During World War II nearly 150,000 Americans served in the U.S. Naval Armed Guard protecting merchant ships and their precious cargoes around the globe, yet this branch of the Navy and its significant contributions to the war effort are little known to the public. As gunners, radio operators, signalmen, and medics assigned to some 6,000 merchant ships, the guardsmen helped get desperately needed supplies to their destinations. Often working under horrendous conditions, they frequently engaged the enemy in the U-boat-infested Atlantic, on the deadly Murmansk Run, and in the Mediterranean, Pacific, and Indian oceans. To tell their story Justin Gleichauf spent five years gathering material and interviewing more than one hundred Naval Armed Guard veterans.

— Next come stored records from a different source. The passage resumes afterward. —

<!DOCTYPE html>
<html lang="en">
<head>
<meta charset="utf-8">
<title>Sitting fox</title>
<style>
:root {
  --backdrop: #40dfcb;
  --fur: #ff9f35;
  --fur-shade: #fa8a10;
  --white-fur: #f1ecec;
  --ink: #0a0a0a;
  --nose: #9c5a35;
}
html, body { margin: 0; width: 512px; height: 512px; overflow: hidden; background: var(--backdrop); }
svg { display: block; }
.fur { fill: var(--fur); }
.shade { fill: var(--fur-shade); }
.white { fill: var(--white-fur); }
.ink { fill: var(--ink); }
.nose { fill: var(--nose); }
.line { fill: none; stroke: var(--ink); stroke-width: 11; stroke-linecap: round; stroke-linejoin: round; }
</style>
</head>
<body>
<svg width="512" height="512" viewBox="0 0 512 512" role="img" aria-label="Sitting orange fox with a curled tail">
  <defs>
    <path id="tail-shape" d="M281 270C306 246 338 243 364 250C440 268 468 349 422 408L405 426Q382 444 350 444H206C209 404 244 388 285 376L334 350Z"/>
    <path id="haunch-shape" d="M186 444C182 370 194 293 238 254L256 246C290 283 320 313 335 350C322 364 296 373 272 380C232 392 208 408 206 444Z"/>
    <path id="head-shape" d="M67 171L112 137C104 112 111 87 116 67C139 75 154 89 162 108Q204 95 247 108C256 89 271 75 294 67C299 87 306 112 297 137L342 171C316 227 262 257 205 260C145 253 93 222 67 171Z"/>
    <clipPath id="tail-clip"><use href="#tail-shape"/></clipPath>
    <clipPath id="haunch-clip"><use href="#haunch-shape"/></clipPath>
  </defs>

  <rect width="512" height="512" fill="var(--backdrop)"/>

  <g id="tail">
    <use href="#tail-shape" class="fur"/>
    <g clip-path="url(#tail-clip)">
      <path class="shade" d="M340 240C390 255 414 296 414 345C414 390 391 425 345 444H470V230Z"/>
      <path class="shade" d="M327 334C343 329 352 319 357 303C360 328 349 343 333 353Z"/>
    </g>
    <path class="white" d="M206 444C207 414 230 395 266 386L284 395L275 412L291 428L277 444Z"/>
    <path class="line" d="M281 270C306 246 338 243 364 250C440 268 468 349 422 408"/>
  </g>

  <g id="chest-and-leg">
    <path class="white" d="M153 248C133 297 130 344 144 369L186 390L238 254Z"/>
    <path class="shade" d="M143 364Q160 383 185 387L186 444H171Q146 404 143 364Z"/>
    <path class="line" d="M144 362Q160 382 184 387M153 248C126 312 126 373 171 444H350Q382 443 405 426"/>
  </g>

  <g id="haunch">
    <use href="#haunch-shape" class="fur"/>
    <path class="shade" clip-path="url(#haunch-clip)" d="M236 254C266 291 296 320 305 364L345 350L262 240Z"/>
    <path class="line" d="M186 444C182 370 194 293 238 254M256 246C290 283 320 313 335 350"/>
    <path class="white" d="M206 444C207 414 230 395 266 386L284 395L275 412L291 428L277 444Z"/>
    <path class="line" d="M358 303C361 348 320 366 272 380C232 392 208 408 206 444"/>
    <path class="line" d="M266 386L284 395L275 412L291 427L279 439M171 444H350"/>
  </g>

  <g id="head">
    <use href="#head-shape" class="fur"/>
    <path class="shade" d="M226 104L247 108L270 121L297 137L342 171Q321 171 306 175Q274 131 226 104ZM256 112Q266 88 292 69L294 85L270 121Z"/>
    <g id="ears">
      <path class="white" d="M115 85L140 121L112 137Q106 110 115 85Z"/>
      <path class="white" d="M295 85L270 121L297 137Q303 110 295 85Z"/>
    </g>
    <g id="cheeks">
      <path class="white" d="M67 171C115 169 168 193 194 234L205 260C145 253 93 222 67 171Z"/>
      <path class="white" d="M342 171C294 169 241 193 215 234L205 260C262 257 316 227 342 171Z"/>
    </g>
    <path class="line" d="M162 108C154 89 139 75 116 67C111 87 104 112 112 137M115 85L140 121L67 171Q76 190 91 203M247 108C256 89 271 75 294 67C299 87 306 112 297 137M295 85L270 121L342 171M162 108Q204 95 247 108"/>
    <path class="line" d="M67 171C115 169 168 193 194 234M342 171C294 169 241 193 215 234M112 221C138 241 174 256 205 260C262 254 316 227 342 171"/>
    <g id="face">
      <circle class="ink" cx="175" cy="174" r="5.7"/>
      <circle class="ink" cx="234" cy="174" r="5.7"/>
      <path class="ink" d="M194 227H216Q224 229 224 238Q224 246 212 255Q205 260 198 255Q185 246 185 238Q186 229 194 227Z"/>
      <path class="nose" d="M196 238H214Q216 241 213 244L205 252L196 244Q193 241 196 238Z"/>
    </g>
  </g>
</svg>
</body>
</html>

This dramatic narrative history draws heavily on those interviews. The author backs up their lively firsthand accounts with an authoritative analysis of their activities. The result is a complete picture of life aboard an astounding variety of vessels, including the famed Liberty ships. His book includes background information on the Armed Guard in World War I and the events that led to its reactivation in April 1941. This tribute to the wartime service of the so-called stepchildren of the U.S. Navy adds important data to the historical record while giving the general reader a new appreciation of the war at sea.